Schools may choose to describe up to two additional pieces of information about how their school is supporting students. These self-reported indicators are not factored into school accountability calculations but provide the opportunity for schools to highlight successful programs or practices in addition to the indicators included in school accountability.


MWMA Executive Function Study Shows Rapid Growth

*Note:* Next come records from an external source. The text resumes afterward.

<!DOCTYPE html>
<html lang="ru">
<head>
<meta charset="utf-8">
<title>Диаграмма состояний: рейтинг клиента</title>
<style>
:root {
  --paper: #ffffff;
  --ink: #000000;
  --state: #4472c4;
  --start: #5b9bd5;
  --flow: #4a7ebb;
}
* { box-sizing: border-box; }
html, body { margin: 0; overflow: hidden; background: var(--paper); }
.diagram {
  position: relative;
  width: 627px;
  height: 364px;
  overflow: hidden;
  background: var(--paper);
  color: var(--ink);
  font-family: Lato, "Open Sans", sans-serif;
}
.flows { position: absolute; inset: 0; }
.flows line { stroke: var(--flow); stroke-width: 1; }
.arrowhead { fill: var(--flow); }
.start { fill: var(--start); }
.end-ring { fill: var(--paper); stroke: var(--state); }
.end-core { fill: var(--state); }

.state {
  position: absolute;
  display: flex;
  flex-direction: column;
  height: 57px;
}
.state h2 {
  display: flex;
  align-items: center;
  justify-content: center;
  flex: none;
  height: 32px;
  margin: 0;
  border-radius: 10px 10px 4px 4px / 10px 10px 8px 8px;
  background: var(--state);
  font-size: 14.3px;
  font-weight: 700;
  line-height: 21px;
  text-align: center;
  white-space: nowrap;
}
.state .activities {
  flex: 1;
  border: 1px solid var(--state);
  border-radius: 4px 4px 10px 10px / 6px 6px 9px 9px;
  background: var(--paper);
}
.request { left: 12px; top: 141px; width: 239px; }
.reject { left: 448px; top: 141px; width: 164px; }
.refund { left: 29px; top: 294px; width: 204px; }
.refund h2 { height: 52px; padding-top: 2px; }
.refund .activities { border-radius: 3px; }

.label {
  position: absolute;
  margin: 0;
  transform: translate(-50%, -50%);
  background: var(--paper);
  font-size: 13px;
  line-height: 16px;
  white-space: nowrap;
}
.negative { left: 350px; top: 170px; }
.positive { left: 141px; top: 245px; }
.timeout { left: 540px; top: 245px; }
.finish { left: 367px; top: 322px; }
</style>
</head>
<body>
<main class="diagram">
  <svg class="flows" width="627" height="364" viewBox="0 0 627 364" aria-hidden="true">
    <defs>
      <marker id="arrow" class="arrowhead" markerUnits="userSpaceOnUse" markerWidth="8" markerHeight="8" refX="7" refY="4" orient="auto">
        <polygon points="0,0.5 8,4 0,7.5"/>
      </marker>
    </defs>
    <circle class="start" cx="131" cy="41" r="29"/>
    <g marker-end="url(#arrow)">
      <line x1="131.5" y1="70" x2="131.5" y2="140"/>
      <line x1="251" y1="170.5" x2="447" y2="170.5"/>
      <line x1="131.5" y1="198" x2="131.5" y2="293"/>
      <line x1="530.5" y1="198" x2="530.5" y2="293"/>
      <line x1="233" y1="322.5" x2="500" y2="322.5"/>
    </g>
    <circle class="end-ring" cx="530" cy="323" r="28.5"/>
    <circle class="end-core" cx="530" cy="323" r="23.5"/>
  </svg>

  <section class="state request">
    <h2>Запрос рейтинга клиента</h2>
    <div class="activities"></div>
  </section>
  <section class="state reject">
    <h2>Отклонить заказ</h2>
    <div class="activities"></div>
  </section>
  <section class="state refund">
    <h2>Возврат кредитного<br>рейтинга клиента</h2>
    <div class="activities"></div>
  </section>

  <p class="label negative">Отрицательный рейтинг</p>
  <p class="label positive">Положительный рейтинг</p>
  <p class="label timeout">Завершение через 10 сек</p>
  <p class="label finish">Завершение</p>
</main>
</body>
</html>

The Montessori philosophy focuses extensively on social, emotional, and executive development for students as well as academic skills. MWMA measured executive function skills based on research indicating that Montessori classrooms foster non-cognitive skills including executive function, creativity, and self-regulation. We used the nationally normed Minnesota Executive Function Scale to assess executive function (working memory, cognitive flexibility, and inhibitory control) in our first grade students at the beginning and end of the school year. Our students use individual work plans to plan, organize, and track the work they complete; they are held accountable for choosing, initiating, and completing work, and checking it off with a teacher. They also complete and present interest-based projects and have opportunities to be mentored by older students in the classroom. At end of year, our first graders compared favorably on the MEFS assessment to national norms (see Chart 1). Scores across time show that their progress from beginning (Time 1) to end of year (Time 2) showed significantly more than normal expected growth for the time period (see Chart 2). This indicates that our 54 first graders increased their working memory, cognitive flexibility, and inhibitory control over the course of the school year to a significantly greater degree than expected from typical developmental growth.

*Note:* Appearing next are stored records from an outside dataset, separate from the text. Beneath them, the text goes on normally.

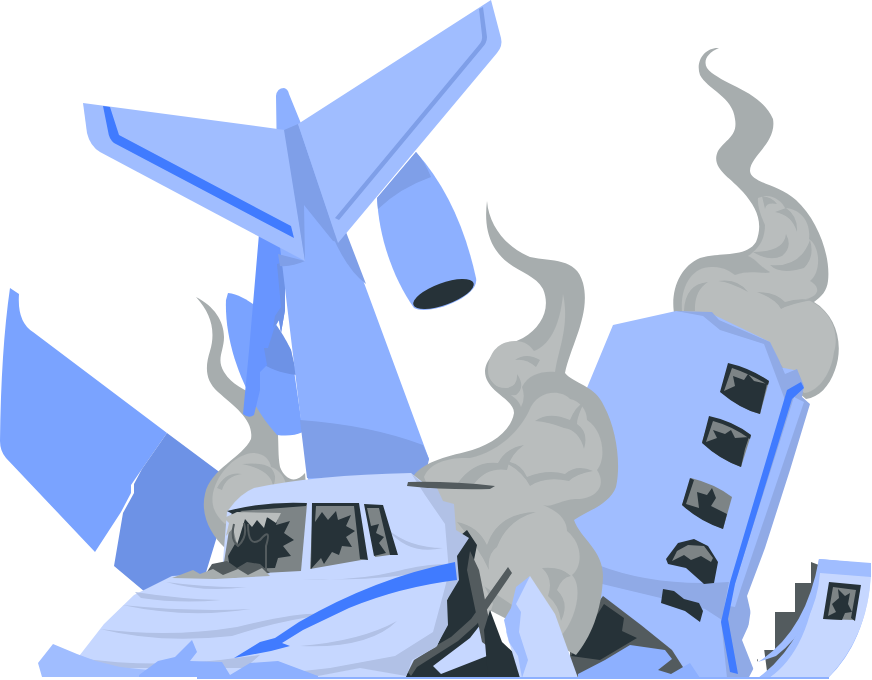
<!DOCTYPE html>
<html lang="en">
<head>
<meta charset="utf-8">
<title>Plane crash illustration</title>
<style>
:root{--paper:#fff;--ice:#c6d7ff;--sky:#a0bdff;--blue:#8db0ff;--wing:#7aa3ff;--rudder:#6895ff;--stripe:#407bff;--shade:#7f9fe8;--wing-shade:#6d92e6;--ice-shade:#b1c1e6;--smoke:#a7adae;--smoke-light:#b9bdbd;--dark:#263238;--metal:#535b5e;--glass:#7d8486}
html,body{margin:0;height:100%;overflow:hidden;background:var(--paper)}
svg{display:block;width:872px;height:680px}
.ice{fill:var(--ice)}.sky{fill:var(--sky)}.blue{fill:var(--blue)}.wing{fill:var(--wing)}.rudder{fill:var(--rudder)}.stripe{fill:var(--stripe)}.shade{fill:var(--shade)}.wing-shade{fill:var(--wing-shade)}.ice-shade{fill:var(--ice-shade)}.smoke{fill:var(--smoke)}.smoke-light{fill:var(--smoke-light)}.dark{fill:var(--dark)}.metal{fill:var(--metal)}.glass{fill:var(--glass)}.paper{fill:var(--paper)}
.panel-shade{fill:#90aae6}
</style>
</head>
<body>
<svg viewBox="0 0 872 680" role="img" aria-label="Crashed plane broken into smoking pieces">

<g id="broken-wing">
<path class="wing" d="M10 288L19 294Q17 322 33 332L167 433L142 469L131 485V493L121 512L95 552L6 458Q0 451 0 441Q1 350 10 288Z"/>
<path class="wing-shade" d="M167 433L222 474V520L200 592H145L114 566L123 513L134 493V484L142 469Z"/>
</g>

<g id="left-smoke">
<path class="smoke" d="M196 297C214 306 224 321 224 337C224 351 216 359 224 372C235 390 252 390 266 403C283 418 276 445 280 467C285 480 296 484 305 473L308 510L225 548C211 535 200 515 205 494C210 469 243 457 251 439C254 420 235 407 218 392C205 380 205 367 210 351C216 331 211 313 196 297Z"/>
<path class="smoke-light" d="M213 493C218 471 237 454 253 453C264 453 270 460 271 467C280 470 285 478 286 485L225 524C214 514 211 505 213 493Z"/>
<path class="smoke" d="M217 488Q226 471 242 474Q226 476 222 490ZM242 464Q263 462 271 468Q278 476 273 487Q272 470 242 464Z"/>
</g>

<g id="tail">
<g id="left-engine">
<path class="wing" d="M228 293C252 296 277 324 291 350L303 432Q292 437 277 435C250 406 224 350 226 300Z"/>
<path class="wing-shade" d="M272 319Q284 335 291 350L297 375Q272 372 259 361L264 342Z"/>
</g>
<path class="rudder" d="M259 234L284 243L285 310L281 333L279 320L274 329L268 348H264L267 365L260 372V390L254 415Q249 419 243 414L249 351Z"/>
<path class="wing-shade" d="M277 264L285 262V310L281 333L279 320L273 328L275 316L281 307Z"/>
<g id="right-engine">
<path class="blue" d="M416 152Q459 200 476 278C480 297 429 316 414 308C393 278 379 238 377 198Z"/>
<path class="shade" d="M416 152Q425 162 431 177Q400 188 378 209L377 198Z"/>
<ellipse class="dark" cx="443.500" cy="294" rx="32" ry="11" transform="rotate(-20 443.500 294)"/>
</g>
<path class="blue" d="M276 96Q277 88 284 88Q288 89 289 94L346 234L429 459L420 480H308L278 230Z"/>
<path class="shade" d="M278 254L305 261Q292 267 280 266ZM300 420Q370 425 423 445L429 459L425 478H307ZM332 235L346 232L366 284Q347 270 332 235Z"/>
<path class="sky" d="M83 103L285 130L305 261L100 152Q90 146 87 133Z"/>
<path class="stripe" d="M103 106L110 107L119 135L291 226L294 238L114 143Q109 139 108 131Z"/>
<path class="shade" d="M284 130L298 124L338 242L333 241L304 205L305 261Z"/>
<path class="sky" d="M298 124L491 0L501 38Q503 46 497 53L338 243Z"/>
<path class="shade" d="M479 9L483 7L487 37Q487 43 482 48L339 220L335 218L478 46Q483 41 482 35Z"/>
</g>

<g id="right-smoke">
<path class="smoke" d="M719 48C707 53 703 61 707 68C719 84 761 90 773 119C777 143 750 156 750 171C751 183 778 184 796 200C817 219 831 255 828 281C827 291 821 297 814 302C837 316 844 345 835 370C829 387 819 397 806 399L780 377L675 318C669 293 679 267 700 258C720 252 746 258 756 242C764 222 756 207 743 192C730 177 710 168 718 151C726 139 738 136 735 119C733 97 707 89 700 75C695 61 705 47 719 48Z"/>
<path class="smoke-light" d="M682 312C680 285 693 267 711 267C723 266 731 272 735 275C750 269 766 275 770 272C759 266 756 259 748 256C757 250 765 241 765 225Q757 208 758 198C770 192 782 201 785 208C801 209 811 222 809 239C821 247 821 273 810 281C822 288 818 296 806 299C831 309 840 333 834 352C831 377 815 393 804 393L762 342Z"/>
<path class="smoke" d="M684 311Q685 284 708 282Q694 291 695 311ZM718 281Q738 278 748 292Q730 282 718 281ZM757 292Q776 292 785 302Q797 298 812 300Q790 304 781 309Q776 299 757 292ZM753 252Q784 252 786 234Q793 247 782 256Q769 262 753 252ZM786 208Q798 216 797 232Q792 215 775 212ZM762 196Q772 197 777 204Q766 202 765 209ZM810 240Q815 257 804 268Q780 275 770 265Q800 268 810 240Z"/>
</g>

<g id="rear-fuselage">
<path class="metal" d="M757 650H775V612H795V583H811V562L845 575L800 678H757Z"/>
<path class="sky" d="M613 325L676 311L712 314L770 342L779 367L794 370L802 382L800 395L809 405L732 600L724 622L735 679L690 678L560 600L584 395Z"/>
<path class="panel-shade" d="M676 311L712 312L719 320L770 342L779 360L785 374L797 369L804 386L802 397L810 404L790 470L765 548L747 596L752 618L742 640L757 678H727L721 620L731 583L785 400L764 344L720 330L703 316ZM598 565Q655 587 729 582L722 620L705 609L669 600L598 583Z"/>
<path class="sky" d="M794 397L804 402L741 588L735 607L729 606L735 583Z"/>
<path class="stripe" d="M787 390L801 382L804 388L792 399L735 584L728 619L738 674L730 672L721 622L730 582Z"/>
<path class="paper" d="M752 602L747 636L761 640L746 646L758 660L748 679H768L759 610Z"/>
<g id="cabin-windows">
<g id="window-1"><path class="glass" d="M729 364Q751 370 769 381L760 414Q740 409 721 391Z"/><path class="dark" d="M728 363Q750 368 769 381L768 385Q750 374 732 368L724 391L735 386L733 376L744 380L748 374L754 381L767 384L760 414Q740 409 720 392Z"/></g>
<g id="window-2"><path class="glass" d="M710 417Q733 422 751 435L741 467Q719 459 702 442Z"/><path class="dark" d="M709 416Q733 421 751 435L750 439Q732 426 713 421L706 442L717 438L713 430L725 434L731 430L735 438L749 437L745 449L741 467Q719 459 702 443Z"/></g>
<g id="window-3"><path class="glass" d="M691 478Q715 484 732 497L723 529Q700 520 682 505Z"/><path class="dark" d="M690 478L694 480L686 504L699 508L697 492L707 495L712 488L716 498L711 506L727 514L723 529Q699 521 682 505Z"/></g>
<path class="dark" d="M666 559L678 543L694 539L708 546L718 562L714 583L704 584L686 568L668 564Z"/>
<path class="glass" d="M677 551L688 545L704 546L713 558L711 562L701 556L691 560L684 555L672 561Z"/>
<path class="dark" d="M663 589L674 591L684 599L699 603L703 611L700 622L685 611L661 603Z"/>
</g>
</g>

<g id="fuselage-fragment">
<path class="ice" d="M819 559L871 564Q871 635 828 678H758Q810 650 819 559Z"/>
<path class="sky" d="M819 559L871 564L870 576L826 571Q818 650 774 678H758Q810 640 819 559Z"/>
<path class="sky" d="M758 678Q805 650 814 588L826 571L870 576Q866 642 828 678Z"/>
<path class="ice" d="M818 570L871 575Q868 636 828 678H769Q810 650 818 570Z"/>
<path class="sky" d="M819 559L871 563V577L820 573Q816 625 776 656L758 662Q806 632 819 559Z"/>
<path class="glass" d="M830 583L860 586L854 620L824 619Z"/>
<path class="dark" d="M829 582L861 585L855 621L851 618L856 590L833 587L828 616L836 612L832 604L839 598L838 589L845 596L850 593L848 604L852 612L845 613L842 620L823 619Z"/>
</g>

<g id="centre-smoke">
<path class="metal" d="M570 640L603 596L641 625L672 650L690 678H570Z"/>
<path class="dark" d="M604 604L624 618L622 631L637 638L600 660L571 656Z"/>
<path class="smoke" d="M487 201C489 226 506 247 530 257C552 262 576 257 583 283C591 314 571 345 565 373C574 384 595 385 604 406C617 430 621 465 616 487C609 505 587 511 574 520C580 538 603 550 603 576C602 612 590 638 576 655L470 600L410 482C418 464 440 458 465 452C490 446 511 432 514 413C514 398 485 392 485 371C487 352 506 346 523 338C542 327 551 308 543 289C533 271 509 272 494 247C486 233 485 217 487 201Z"/>
<path class="smoke-light" d="M488 371C488 350 501 341 515 341C526 341 531 347 534 351C548 346 560 328 563 294C570 326 558 350 555 372C541 371 528 375 522 387Q526 397 521 407C516 391 488 390 488 371ZM424 477C430 462 450 457 470 458C500 451 520 430 529 411C536 391 560 388 570 399C580 401 587 410 587 420C603 430 607 458 597 470C608 487 594 500 575 499C560 500 552 508 543 505C560 512 567 521 567 531C584 545 582 567 572 575C584 588 575 622 560 637L460 570Z"/>
<path class="smoke" d="M487 371Q491 389 507 388Q518 386 517 374Q526 387 516 395Q493 398 487 371ZM515 360Q526 352 540 360L536 367Q526 358 515 360ZM535 421Q549 411 570 420Q575 407 585 401Q577 416 577 424Q589 432 584 449Q579 430 564 428Q549 422 535 421ZM457 484Q474 460 498 463Q506 448 524 445Q510 455 507 470Q487 467 474 484ZM500 460Q521 462 527 477Q547 469 565 474Q577 464 593 471Q576 474 569 481Q545 476 530 486Q521 469 500 460ZM457 522Q478 526 487 545Q498 513 536 512Q507 520 497 547Q487 554 489 570Q479 548 457 522ZM542 568Q561 566 571 576Q562 577 557 590Q570 603 561 621Q559 605 548 596Q554 579 542 568Z"/>
</g>

<g id="broken-frame">
<path class="dark" d="M467 530L477 545L473 565L480 590L492 620L497 635L520 677H405L412 660L430 646L444 628L447 600L455 580V540Z"/>
<path class="smoke-light" d="M477 570L493 604L485 630Z"/>
<path class="ice" d="M484 620L494 640L487 656L441 674L433 666L470 638Z"/>
<path class="metal" d="M470 551L479 570L487 610L494 643L490 648L482 642L467 570ZM508 567L512 573L477 624L458 641L417 667L411 676L407 671L413 659L451 637L471 619Z"/>
<path class="dark" d="M490 610L502 642L517 656L521 678H488L484 630Z"/>
<path class="ice" d="M530 576L555 614L578 678H520L506 632L513 605L517 590Z"/>
<path class="sky" d="M530 576L516 587L511 608L504 620L509 642L518 656L522 678L528 660L519 632L521 612L516 604Z"/>
</g>

<g id="nose">
<path class="ice" d="M227 512Q239 494 254 488Q315 475 411 473L430 488L450 516L457 544L455 580L444 602L447 623L437 646L414 660L406 676L44 674L76 660L104 624L134 595L172 576L222 573Z"/>
<path class="ice-shade" d="M411 473L425 486L437 488L443 501L454 504L456 530L469 538L457 556L459 580L447 600L448 625L436 647L412 660L406 677H250L330 668L395 656L433 632L443 595L449 572L445 524L425 495Z"/>
<g id="nose-creases" class="ice-shade">
<path d="M135 592Q180 599 221 600Q180 604 141 598ZM122 605Q190 612 251 609Q188 619 122 605ZM166 582Q210 588 247 587Q204 593 166 582ZM100 629Q170 638 237 627Q300 611 331 614Q280 620 232 636Q160 644 100 629ZM79 658Q148 668 220 660L260 655L245 668H76ZM302 579Q352 582 398 571Q440 561 453 566Q393 582 302 579ZM300 646Q361 641 397 621Q369 649 300 646ZM387 529Q410 548 443 548Q409 556 387 529Z"/>
</g>
<path class="stripe" d="M455 562L457 580Q400 587 349 608L303 630L282 643L290 646L271 651L234 658L260 642L275 638L299 622Q375 578 455 562Z"/>
<path class="metal" d="M408 482Q450 481 495 486L490 489Q445 490 407 486Z"/>
<g id="cockpit-windows">
<path class="glass" d="M232 511Q266 503 307 504L301 571L222 575Z"/>
<path class="dark" d="M227 511Q265 501 307 503L306 506L240 511L257 520L279 515L276 525L290 521L284 533L294 540L283 546L291 556L278 558L275 568L230 569L228 556L239 537L242 519Z"/>
<path class="glass" d="M313 504L358 504L367 559L310 569Z"/>
<path class="dark" d="M312 503H359L368 560L360 559L354 506H316L315 522L322 512L328 520L336 511L338 520L351 515L346 526L355 531L346 537L352 547L342 546L339 555L332 552L324 564L321 558L311 569Z"/>
<path class="glass" d="M365 505L382 506L397 554L375 557Z"/>
<path class="dark" d="M364 504L383 505L398 555H390L379 508L367 508L371 526L379 524L376 533L384 537L379 543L386 553L374 556Z"/>
<path class="smoke-light" d="M224 518L237 512L281 513L276 523L267 517L264 528L257 520L252 527L245 519L237 545L233 528L226 536L229 523Z"/>
<path d="M234 524Q230 540 238 546Q248 537 244 523M248 524Q248 548 260 540Q272 526 266 546V570" fill="none" stroke="#535b5e" stroke-width="2"/>
<path class="metal" d="M205 575L212 564L227 561L237 568L247 562L260 564L270 573L230 578Z"/>
<path class="smoke" d="M172 578L193 570L200 574L213 569L223 575L238 569L248 575L262 568L270 576L215 579Z"/>
</g>
</g>

<g id="ground-debris">
<path class="sky" d="M38 663L53 644L77 654L96 661L120 667L148 670L150 677H42Z"/>
<path class="blue" d="M139 675L158 661L175 657L192 640L197 652L190 661L222 662L230 675L250 663L278 661L318 676V679H197V677H139Z"/>
<path class="ice" d="M318 676L360 668L406 676V679H318Z"/>
<path class="blue" d="M578 674L605 660L630 645L665 650L672 659L658 670L671 674L690 663L700 678H578Z"/>
<rect class="blue" x="197" y="677" width="632" height="2"/>
</g>
</svg>
</body>
</html>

Accelerated Learners Program Builds Resilience

MWMA enrolls a significant number of students who possess cognitive gifts in the areas of verbal, quantitative, and spatial reasoning. These students, if not adequately challenged, are susceptible to 1) poor work ethic due to boredom (and even behavioral problems), 2) anxiety in conjunction with perfectionism, and/or 3) an inability to take risks and embrace mistakes. Some students are "twice exceptional", possessing both cognitive gifts and learning disabilities. We have implemented a highly successful Accelerated Learners program to identify and better serve these students. Our program is founded upon a philosophy of "growth mindset", the belief that intelligence can be developed and that growth and achievement come through effort, not merely natural ability (from Stanford University): We use the CogAT (a cognitive abilities test to assess verbal, quantitative, and nonverbal reasoning skills) along with teacher surveys and academic testing, to qualify students for our program. Students with high verbal, spatial, and/or quantitative reasoning skills participate in enrichment groups to follow their interests and passions. They go on experiential learning outings and complete projects with the goal of challenging themselves, learning to cope with failure and difficulty, and integrating critical thinking and problem-solving skills into authentic work.